Jejudo, South Korea
I don't want to get into a tit for tat, animal for animal debate (though why not? It might be fun for its own sake.), but hyena females, don't cross suckle their young, hyena males aren't allowed near the nest (at least for this species):
The reason I don't want to get into different animal type of bahaviors is the question isn't that animals exhibit a variety of different behavior (they do), but whether they have the ability to judge the rightness or wrongness of their actions. Pragmatically, of course they can. If it hurts, it's bad, if it's helpful it's good, but can an animal make the choice between a moral sacrifice for the clan and a mistake? Can they intentionally make a moral decision? Where does a moral decision come from?
Dennet says that we can't call it murder for they know not what we do, but should we equate infanticide between human beings and lions? Should we send a lion to jail for this act? The mistake most of us make when it comes to higher mammals is not that what many mammals do is ostensibly similar to many of the things we do (they are), but that we apply the same meaning, the same sense of charity (the benefit of the doubt), and not the sense of responsibility that we also ascribe to other humans.
Dennet said, "Because they know not what they do."
I suspect, "Because we know not what they do."
But we can know what other humans do. It is irrelevant that we get this wrong sometimes, we act on the whole as if this were true. We ascribe intent to anybody who speaks a language and make our decisions accordingly. How do we do this? We translate from their language to our language (language here is generally defined, it's not just words, but the assumption of using a language is a given in order to give this ascription.).
If we were wrong most of the time, we would be dead.
So, Phaedrus, you've correctly read my argument. The introduction of language compels some type of ethical system for any individual who speaks a language, but that individual is not compelled to follow every aspect of that ethical system.
The introduction of WMD doesn't change this attitude at all. If an animal were to use a WMD, even by accident, would they have the ability to feel remorse?
One of the arguments that I'm sure you get all the time is the problem of evil, how can God allow for evil? But that's easy to explain for a non-believer if we define evil in terms of bad things happening (We just say it results from indifference in Nature and/or the indifference to other people rather than evil.). The question is reversed for the non-believer then. How do we account for genuine moral belief and action? If we fall back on evolution (that's just the way genes work), I think we're dodging the question (We're trading one cure-all answer -- that's the way God set things us -- with another -- that's the way evolution works).
However, if we see or try to see what actually happens when two or more humans communicate, the necessary assumptions that we use to communicate to other humans (and then partially project on to animals and even things), we can see, I think, a basis for an ethical system beyond Nature and evolution.
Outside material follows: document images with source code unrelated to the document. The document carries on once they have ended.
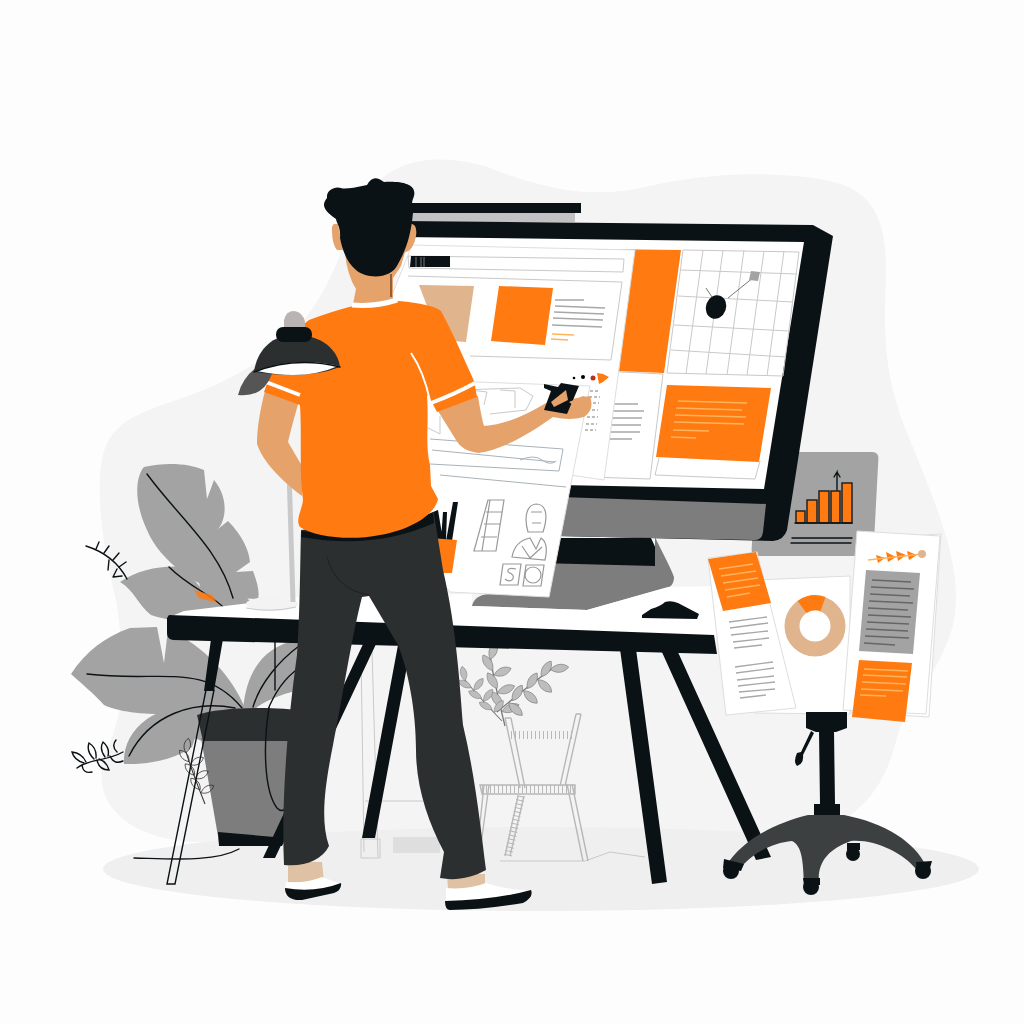
<!DOCTYPE html>
<html lang="en">
<head>
<meta charset="utf-8">
<title>Designer at work</title>
<style>
:root{--page:#fdfdfd;--blob:#f4f4f4;--floor:#efefef;--orange:#ff7a10;--ink:#0b1215;--coal:#2b2f30;--skin:#e5a26a;--tan:#e0b48c;--grey:#a3a3a3;--mid:#7d7d7d;--line:#c9c9c9;--white:#fff}
html,body{margin:0;width:1024px;height:1024px;overflow:hidden;background:var(--page)}
svg{display:block}
.orange{fill:var(--orange)}.ink{fill:var(--ink)}.coal{fill:var(--coal)}.skin{fill:var(--skin)}.tan{fill:var(--tan)}.grey{fill:var(--grey)}.mid{fill:var(--mid)}.white{fill:var(--white)}
.sheet{fill:var(--white);stroke:#dedede}
.hair{fill:none;stroke:var(--line)}
.text{fill:none;stroke:#a8a8a8;stroke-width:1.3}
.glow{fill:none;stroke:#ffb45c;stroke-width:1.4}
.pen{fill:none;stroke:var(--ink);stroke-width:1.4;stroke-linecap:round}
.sketch{fill:none;stroke:#999;stroke-width:1.2}
</style>
</head>
<body>
<svg width="1024" height="1024" viewBox="0 0 1024 1024" role="img" aria-label="Designer standing at a desk and drawing on a large screen">
<defs>
<path id="leaflet" d="M0 0C3-8 10-11 16-9C14-2 8 2 0 0Z"/>
<g id="twig"><path d="M0 0C-10-25-18-45-24-66" fill="none" stroke="currentColor" stroke-width="1.3"/>
<use href="#leaflet" x="-5" y="-14"/><use href="#leaflet" x="-12" y="-32"/><use href="#leaflet" x="-18" y="-49"/>
<use href="#leaflet" transform="translate(-6 -18) rotate(-100)"/><use href="#leaflet" transform="translate(-13 -36) rotate(-100)"/><use href="#leaflet" transform="translate(-20 -53) rotate(-100)"/><use href="#leaflet" transform="translate(-24 -64) rotate(-50)"/></g>
</defs>

<g id="backdrop">
<path fill="var(--blob)" d="M375 185C400 158 440 154 485 166C540 188 590 200 645 187C700 174 760 170 820 179C868 187 888 210 886 280C882 350 889 390 910 440C938 510 965 570 953 625C938 680 905 700 895 745C880 800 850 822 800 842H190C120 835 92 800 104 755C128 710 125 660 116 600C102 545 95 490 103 455C115 410 160 410 215 385C290 350 318 310 340 255C350 225 358 205 375 185Z"/>
<ellipse cx="541" cy="869" rx="438" ry="42" fill="var(--floor)"/>
</g>

<g id="plant">
<g class="grey">
<path d="M239 598C200 590 160 562 147 530C133 500 136 476 144 467C165 462 189 463 204 470L207 499L214 480C229 498 226 520 218 529L228 521C242 535 249 550 250 562L236 572L253 571C257 582 260 592 258 599Z"/>
<path d="M120 582C139 569 163 565 184 567L200 587L196 569C225 578 246 592 258 612C225 625 175 624 151 615C138 605 134 590 120 582Z"/>
<path d="M245 708C200 716 130 718 104 705C92 692 82 684 71 674C86 651 105 637 130 628L157 627L164 663L168 629C205 647 231 675 245 708Z"/>
<path d="M235 709C204 700 167 705 147 719C130 731 123 748 124 764C151 765 178 758 192 747L195 738L204 742C220 732 231 723 235 709Z"/>
<path d="M243 711C246 670 265 645 299 640V690C278 695 260 703 253 711Z"/>
</g>
<g class="pen">
<path d="M147 474C180 519 219 548 233 598M169 567C190 588 213 595 225 609M87 674C160 683 203 661 242 708M129 756C150 714 194 700 235 708M253 707C260 683 280 660 299 646M267 712C275 691 286 677 299 668M275 642V690M123 752C105 762 90 758 77 768M86 546C105 552 118 562 127 579"/>
<path d="M84 763q-10-3-12-11q10 1 14 10M94 759q-8-8-5-16q8 5 7 15M105 757q-6-8-2-15q7 6 5 14M97 760q2 10 12 10q-2-8-10-11M82 765q1 9 10 7M110 756q4 9 13 5M117 752q-6-6-1-12M96 549l3-7M104 553l5-7M113 560l6-7M119 567l7-5M109 560l-1 10M117 569l-4 8M122 576l-9 1"/>
</g>
<path class="orange" d="M194 590l18 5l5 8l-18-5Z" opacity=".85"/>
<path class="mid" d="M201 738H300L283 842H219Z"/>
<path class="coal" d="M197 715C218 707 275 706 304 711L302 741H203Z"/>
<path class="ink" d="M218 832L286 838L282 846H219Z"/>
<path class="pen" d="M269 708C263 745 264 791 277 808Q283 814 286 806M239 849C215 862 175 859 134 858"/>
<g color="#333" fill="none" stroke="#333"><use href="#twig" transform="translate(205 804) scale(.8)"/></g>
</g>

<g id="chair-sketch">
<g color="#777" fill="#bdbdbd" stroke="#777" stroke-width=".6"><use href="#twig" transform="translate(505 726) rotate(8)"/><use href="#twig" transform="translate(497 712) rotate(72)"/><use href="#twig" transform="translate(502 721) rotate(-22) scale(.8)"/></g>
<path class="hair" d="M361 650L364 852M372 650L378 857M361 839H380V858H361ZM365 801H430M500 861H585L610 852L645 857"/>
<path fill="#dedede" d="M393 837H440V853H393Z"/>
<g fill="none" stroke="#b8b8b8" stroke-width="1.4">
<path d="M505 718L520 788M511 718L525 788M576 714L560 786M581 714L565 786M576 714H581M505 718H511M484 785L477 852M489 785L480 852M567 784L583 861M572 784L588 861M518 796L505 856M524 796L510 856M480 785H575V794H482Z"/>
<path stroke-width="8" stroke-dasharray="1 3" d="M511 735H573M482 789H575M521 796L508 856"/>
</g>
</g>

<g id="desk-legs">
<path class="pen" stroke-width="2" d="M206 690L167 884H175L214 690"/>
<path class="ink" d="M211 639H223L214 691H204ZM364 642H377L275 858H263ZM398 645H411L375 838H362ZM620 649H636L667 882L652 884ZM661 650H677L771 857L756 860Z"/>
</g>

<g id="chart-card">
<rect x="754" y="452" width="122" height="104" rx="6" class="grey" transform="skewX(-3)" style="transform-origin:815px 504px"/>
<path class="orange" stroke="#222" stroke-width="1.5" d="M796 511H805V523H796ZM807 500H817V523H807ZM819 491H829V523H819ZM831 491H840V523H831ZM842 483H852V523H842Z"/>
<path class="pen" d="M795 523H852M837 490V472L834 477M837 472L840 477M792 538H852M791 543H851"/>
</g>

<g id="monitor">
<path class="ink" d="M405 203H581V213H405Z"/><path fill="#c4c1c4" d="M405 213H575V222H405Z"/>
<path class="ink" d="M551 538H651L664 566H540Z"/>
<path class="mid" d="M538 563L655 566V537C661 550 670 566 674 577C674 585 670 588 662 589L587 610L472 606C474 599 478 595 489 594H535Z"/>
<path class="ink" d="M400 221L813 225L833 236L787 530Q784 540 773 541L560 536L400 500Z"/>
<path class="mid" d="M560 497L766 504L763 532Q762 540 755 540L552 536Z"/>
<path class="white" d="M400 237L804 242L764 489L560 485L400 470Z"/>
<path class="hair" d="M683 250L799 252L783 376L667 373ZM681 270L797 274M678 296L793 302M674 325L789 331M671 350L786 357M703 250L686 374M723 250L706 374M744 250L727 375M764 251L747 375M784 251L767 376M600 371L663 374L650 479L590 477M659 458L655 475L755 479L760 461"/>
<path class="orange" d="M597 249L681 250L664 373L617 371ZM667 385L771 388L759 462L656 457Z"/>
<path class="glow" d="M678 401L747 403M676 408L742 410M675 415L746 417M674 422L744 424M673 430L709 431M671 437L696 438"/>
<ellipse class="ink" cx="716" cy="307" rx="10" ry="12" transform="rotate(20 716 307)"/>
<path class="hair" style="stroke:#777" d="M706 288L712 297M728 298L754 277"/><path class="grey" d="M751 271L760 272L758 281L749 280Z"/>
<path class="text" d="M612 404H638M611 411H644M610 418H642M609 425H641M608 432H640M607 439H632"/>
</g>

<g id="desk-top">
<path class="white" d="M184 611L300 597L472 594L472 606L587 610L668 587L718 586L716 638L167 618Z"/>
<path class="ink" d="M169 615L714 635L717 654L173 640Q167 639 167 633V618Z"/>
<path class="ink" d="M642 615L651 609Q661 606 665 602Q671 600 678 603L699 614L697 619L642 618Z"/>
</g>

<g id="wireframe-sheets">
<path class="sheet" d="M412 245L635 250L604 480L570 475L400 460L390 300Z"/>
<path class="sheet" d="M420 380L590 386L549 597L450 592L425 560Z"/>
<path class="hair" d="M408 256L624 259L623 272L409 268ZM408 276L622 282L611 360L470 356M430 391L520 388L533 396L526 410L490 414M435 404H470L467 414M428 428L440 434V416M470 390L487 392L484 405M500 390L515 391V408"/>
<path class="ink" d="M411 256H450V267H410Z"/><path d="M416 257v10M421 257v10M424 257v10" stroke="#777"/>
<path class="tan" d="M419 285L474 286L466 342L440 340Z"/>
<path class="orange" d="M499 286L553 288L545 345L491 341Z"/>
<path class="text" d="M555 300H584M555 306L605 308M554 312L604 314M553 318L603 320M552 325L602 327"/><path class="glow" d="M552 334L574 335M551 339L568 340"/>
<path class="text" stroke-dasharray="3 2" d="M590 391H600M589 397H600M588 403H599M587 410H598M587 417H598M586 424H597M585 430H596"/>
<path class="hair" style="stroke:#a9b2b8" d="M430 439L563 449L559 471L430 464M432 450L555 462M520 460q14-6 22 0t14 1M440 475L566 487"/>
<g class="sketch"><path d="M488 500H504L496 551H474ZM486 512H502M484 524H500M481 537H497M490 500L482 551M528 532C524 518 526 505 536 504C547 504 548 517 543 532ZM531 512H542M532 523H541M512 557Q515 541 530 538L536 549L541 538Q549 543 545 560ZM522 546L530 558L542 547M503 564H521L518 585H500ZM526 565H544L541 586H523Z"/><circle cx="533" cy="575" r="8"/><path d="M516 569q-9-2-8 3q8 3 4 8q-4 2-7-1"/></g>
<path class="ink" d="M433 512L438 510L443 540H437ZM443 512H447L446 540H441ZM453 502H458L452 541H446Z"/>
<path class="orange" d="M430 538L457 540L452 573H433Z"/>
<path class="orange" d="M597 373L603 374L609 377L603 382L599 384Z"/><circle cx="583" cy="377" r="2"/><circle cx="593" cy="378" r="2.5" fill="#b8321f"/><circle cx="574" cy="378" r="1.3"/>
</g>

<g id="pinned-papers">
<path class="sheet" d="M757 580L850 576V714L755 713ZM860 540L941 534L929 717L850 712Z"/>
<path class="sheet" d="M708 558L757 552L796 708L726 715Z"/>
<path class="orange" d="M708 559L756 552L771 603L723 611Z"/>
<path class="glow" d="M719 569L753 564M721 576L756 571M723 583L758 578M725 590L760 585M727 597L750 593"/>
<path class="text" d="M729 622L767 617M730 628L768 623M731 635L768 631M733 642L769 638M734 648L762 645M735 667L773 662M736 673L774 668M737 680L774 676M738 686L775 682M739 692L775 689M740 698L766 695"/>
<circle cx="815" cy="626" r="23" fill="none" stroke="var(--tan)" stroke-width="15"/>
<path d="M802 607A23 23 0 0 1 823 604" fill="none" stroke="var(--orange)" stroke-width="15"/>
<path class="sheet" d="M857 531L940 536L926 714L843 710Z"/>
<path class="orange" d="M876 555l9 3l-7 5ZM886 552l10 5l-8 5ZM896 551l10 4l-8 6ZM907 551l10 4l-8 5Z"/><path class="glow" d="M868 560L922 554"/><circle class="tan" cx="922" cy="554" r="4"/>
<path class="grey" d="M866 570L920 573L913 654L859 651Z"/>
<path class="text" style="stroke:#666" d="M872 580L911 582M871 587L914 589M870 594L910 596M869 601L913 603M868 608L908 610M868 615L911 617M867 622L909 624M866 629L908 631M865 636L909 638M864 643L895 645"/>
<path class="orange" d="M859 660L912 663L905 722L852 717Z"/><path class="glow" d="M864 669L908 671M863 675L907 677M862 682L906 684M861 689L903 691M860 695L886 696"/>
</g>

<g id="stool">
<path class="ink" d="M806 712H847V728L836 732H816L806 728ZM819 731H834L835 804H840V815H814V804H820ZM811 731L814 733L803 755Q804 764 797 766Q793 762 797 753L801 752Z"/>
<path fill="#3d4041" d="M808 815H844C885 823 915 842 926 866L916 869C903 853 875 839 851 841C828 849 817 863 819 883H804C803 860 802 846 792 841C770 843 750 855 739 870L726 866C742 840 775 823 808 815Z"/>
<g class="ink"><path d="M847 843H860V850H847ZM724 859L744 864L741 871L723 868ZM916 862L932 861L930 868L917 872ZM803 878H820V885H804Z"/><circle cx="731" cy="871" r="8"/><circle cx="811" cy="887" r="8"/><circle cx="853" cy="854" r="7"/><circle cx="923" cy="871" r="8"/></g>
</g>

<g id="lamp-stand"><ellipse cx="272" cy="604" rx="26" ry="7" fill="#f3f3f3"/><path d="M289 470L293 602" stroke="#c9c9c9" stroke-width="5"/><path d="M246 608Q270 613 296 607" class="hair"/></g>

<g id="designer">
<g id="shoes">
<path class="skin" d="M288 862H322L324 882H288ZM447 874H485V889H448Z" style="fill:#dfc2a3"/>
<path class="white" d="M286 882Q305 884 322 877L341 884L340 890L285 895ZM446 888Q468 890 486 883C500 888 518 890 531 891L530 898L446 906Z"/>
<path class="ink" d="M285 888Q315 893 341 883Q342 890 334 893L302 900Q285 901 285 888ZM445 901Q495 900 531 890Q534 897 523 903Q482 910 450 910Q445 910 445 901Z"/>
</g>
<path class="coal" d="M301 530L434 514L443 570C457 630 460 690 463 725C475 775 481 830 486 870C472 878 455 881 440 878L444 852C427 820 416 785 416 750C416 710 408 670 398 645L369 596L362 597C352 635 342 700 333 745C325 785 320 820 329 846C322 860 305 867 284 865C281 800 288 720 297 655C300 610 300 570 301 530Z"/>
<path class="ink" d="M302 531Q365 543 433 512L434 523Q375 550 301 537Z"/>
<path d="M327 557Q336 590 369 595" fill="none" stroke="#1d2122"/>
<path class="skin" d="M265 391L299 401Q292 425 288 442L302 466V496C281 480 263 462 257 444C257 428 260 410 265 391ZM438 411L478 396C480 409 482 419 484 426C503 425 525 416 546 403L590 396Q595 410 584 417Q570 421 553 417C529 434 502 450 478 453Q462 451 456 440Z"/>
<path class="ink" d="M544 384L558 387L561 383L579 386L567 414L544 410L551 391L544 388Z"/>
<path class="skin" d="M551 402L566 390L568 400L554 407ZM569 402L583 396Q592 398 591 405L582 412Z"/>
<path class="skin" d="M332 231Q331 222 338 224L343 250H337Q332 244 332 231ZM408 224Q418 222 416 236Q414 250 404 253ZM340 238L411 232L401 266L393 278V304H353L356 289Q347 275 345 253Z"/>
<path d="M391 274V297" stroke="#7a4724" stroke-width="1.5"/>
<path class="ink" d="M340 238C341 227 336 222 336 219C324 211 321 205 327 198C326 190 335 186 341 188Q345 190 367 185Q373 173 384 182C402 181 417 184 414 196Q410 205 413 213C411 235 406 250 398 264C391 280 366 279 356 270C346 262 342 248 340 238Z"/>
<path class="orange" d="M353 306Q375 309 399 301C420 303 435 306 441 311C453 333 464 359 474 381L477 397L437 412C432 402 429 397 427 395C429 425 425 445 430 465L431 486L438 499C435 515 410 530 380 535C350 541 315 537 300 527C295 520 302 510 303 500C299 470 302 435 300 405L264 392L271 373C281 350 293 332 309 320Q333 311 353 306Z"/>
<path d="M352 305Q375 307 397 300" fill="none" stroke="#fff" stroke-width="5"/>
<path d="M266 382L300 395M431 403Q455 394 475 383" fill="none" stroke="#fff" stroke-width="4"/>
<path d="M411 353Q424 372 430 401" fill="none" stroke="#fff" stroke-width="2"/>
</g>

<g id="lamp-head">
<path fill="#555" d="M238 395Q242 378 258 366L272 374Q263 398 238 395Z"/>
<path fill="#b9b3b3" d="M284 332V320Q286 311 294 311Q303 312 305 322V332Z"/>
<path class="coal" d="M254 372C257 350 272 337 287 336H305C324 338 338 351 340 367Q307 380 254 372Z"/>
<rect class="ink" x="276" y="327" width="36" height="15" rx="7"/>
<path class="white" d="M257 371Q297 356 338 366Q305 381 257 371Z"/>
<path class="pen" d="M254 372Q296 356 340 367"/>
</g>
</svg>
</body>
</html>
And one that's thoroughly down to earth even if I'm probably not smart enough to get enough complexity into it that any useful theory might need.